+ Either you have amassed amazing street vibe or a street appeal that has attracted the attention of labels who see your potential earning power or

+ You have the fortune of having an "in." And by "in" meaning you either have a relative, a best friend or a posse member (A la Eminem and D12) who can get you on the fast track to stardom.

+ As a byproduct of the current reality show trend there is also a new generation of celebrities (American Idol, Making the Band, The Real World, etc) who have been able to extend their fame past the life of the show.

That's not to say that all hope is not lost. The rules may have changed slightly but by no means does exclude you from playing the game. From a hip hop perspective there are in fact things that makes this journey down the road to success slightly different that other genres of music.

1, 2 1, 2 Microphone Check
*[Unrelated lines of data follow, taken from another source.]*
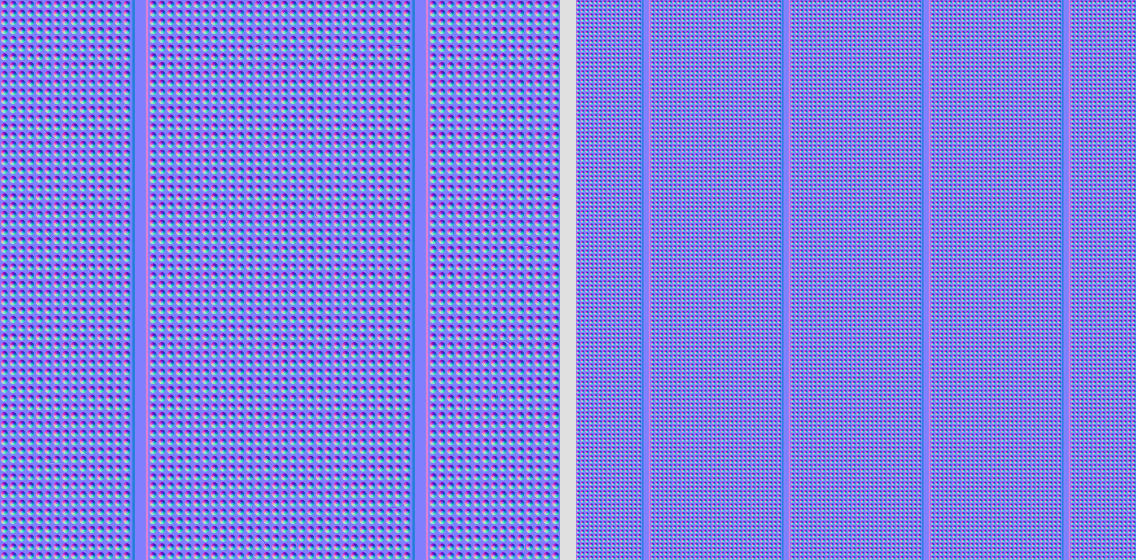
Left: one tile. Right: repeated 2 by 2.
Give the GLSL for this texture map, as a three.js fragment shader.

```glsl
varying vec2 vUv;

const float CELLS = 64.0;
const float STRIPS = 2.0;
const float STRIP_HALF = 0.0120;
const float EDGE_WIDTH = 0.0042;
const float SOFT = 0.0008;
const int SCRATCHES = 70;

float hash(vec2 p) {
  return fract(sin(dot(p, vec2(12.9898, 78.233))) * 43758.5453);
}

// Shortest offset on the wrapping unit square
vec2 wrapOffset(vec2 d) {
  return fract(d + 0.5) - 0.5;
}

// Signed horizontal distance to the nearest strip centre
float stripOffset(float x) {
  return (fract(x * STRIPS) - 0.5) / STRIPS;
}

// Conical hole with a small flat floor, leaning towards its centre
vec2 holeTilt(vec2 p, float radius, float steepness) {
  float r = length(p);
  float wall = smoothstep(0.05, 0.15, r) * (1.0 - smoothstep(radius - 0.05, radius + 0.05, r));
  return -p / max(r, 0.001) * wall * steepness;
}

// Bevels on both sides of a raised strip
float bevelTilt(float x, float halfWidth, float width, float steepness) {
  float d = abs(abs(x) - halfWidth);
  float line = 1.0 - smoothstep(width * 0.5 - SOFT, width * 0.5 + SOFT, d);
  return sign(x) * line * steepness;
}

// Thin groove along a short segment
vec2 scratchTilt(vec2 p, float angle, float halfLength, float width) {
  vec2 along = vec2(cos(angle), sin(angle));
  vec2 across = vec2(-along.y, along.x);
  float t = dot(p, along);
  float s = (dot(p, across) + 12.0 * t * t) / width;
  float fade = 1.0 - smoothstep(halfLength * 0.6, halfLength, abs(t));
  return -across * s * exp(-s * s) * fade;
}

vec2 scratches(vec2 uv) {
  vec2 tilt = vec2(0.0);
  for (int i = 0; i < SCRATCHES; i++) {
    float k = float(i) + 1.0;
    vec2 centre = vec2(hash(vec2(k, 1.7)), hash(vec2(k, 5.3)));
    float angle = 6.2832 * hash(vec2(k, 9.1));
    float halfLength = mix(0.005, 0.018, hash(vec2(k, 13.9)));
    float depth = mix(0.4, 1.1, hash(vec2(k, 17.3)));
    tilt += depth * scratchTilt(wrapOffset(uv - centre), angle, halfLength, 0.0010);
  }
  return tilt;
}

vec3 encodeNormal(vec2 tilt) {
  tilt *= min(1.0, 0.95 / max(length(tilt), 0.001));
  return vec3(tilt, sqrt(1.0 - dot(tilt, tilt))) * 0.5 + 0.5;
}

void main() {
  // Perforated field, leaving out the columns under the strips
  vec2 grid = vUv * CELLS;
  vec2 cell = mod(floor(grid), CELLS);
  float columnOffset = stripOffset((cell.x + 0.5) / CELLS);
  float field = step(1.0 / CELLS, abs(columnOffset));
  float vary = hash(cell) - 0.5;
  vec2 tilt = field * holeTilt(fract(grid) - 0.5, 0.40 + 0.02 * vary, 0.87 + 0.06 * vary);

  // Wear on the field only
  float x = stripOffset(vUv.x - 0.0005);
  tilt += scratches(vUv) * smoothstep(STRIP_HALF, STRIP_HALF + EDGE_WIDTH, abs(x));

  // Raised vertical strips
  tilt.x += bevelTilt(x, STRIP_HALF, EDGE_WIDTH, 0.75);

  gl_FragColor = vec4(encodeNormal(tilt), 1.0);
}
```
There is one advantage in rap and hip hop that doesn't apply to rock and pop -- the "live" element isn't quite as important. Because so much of the music, style and personality of the artists take precedence over a stage show, a lot of hip hop up and comers get signed without much stage time at all. This doesn't necessarily negate the stage skill but makes it one less challenge that a newcomer has to struggle with as they would in other genres. Although touring is a major source of income and in fact a great way to get your music out there for independent artists, a lot of stars have been made with mediocre live skills.

Another major difference is that so many of these newcomers can take the DIY approach to recording, so many artists with the right drive and initiative will have already begun their own local and regional distribution self made CDs before an A&R scout even enters the fold. The ability to make relatively high quality music using little more than a computer has only increased this.

Lastly, in the rap and hip hop world the artists have this trait known as the first week phenomenon. Particularly from a regional standpoint. A CD or single could get airplay, and take off in just one week then continue to remain popular. When someone like, for instance, Nelly, was up and coming he may not have had national recognition but he did have a strong presence in the southeast (New Orleans, Atlanta, etc). And if you have a regional artists with a "hot new sound or single" soon others begin to pay attention. There are even several cities that proudly boast their own sound thanks to the popularity of artists from the area.

It's all about the dedication

Everyone wishes they had a Dr. Dre, 50 Cent or Diddy in their pocket who could not only get them in the studio but use their enormous fame and power in the industry to put them on. The challenge for everyone else is to get their discs made and out to the streets, clubs, and DJs who'll get them the spins to get them the recognition.

Even more so than that is the challenge of finding a sound that will connect with the listeners while attempting to be original. At the least, attempting to put a fresh spin on an old variation. Either way, committing to success, pursuing more than just one avenue and staying true to your sound will not guarantee success but will at least put on the right path.

HIPHOPDX - The premier spot for all things Hip Hop, Rap and R&B culture, what'chu know 'bout that?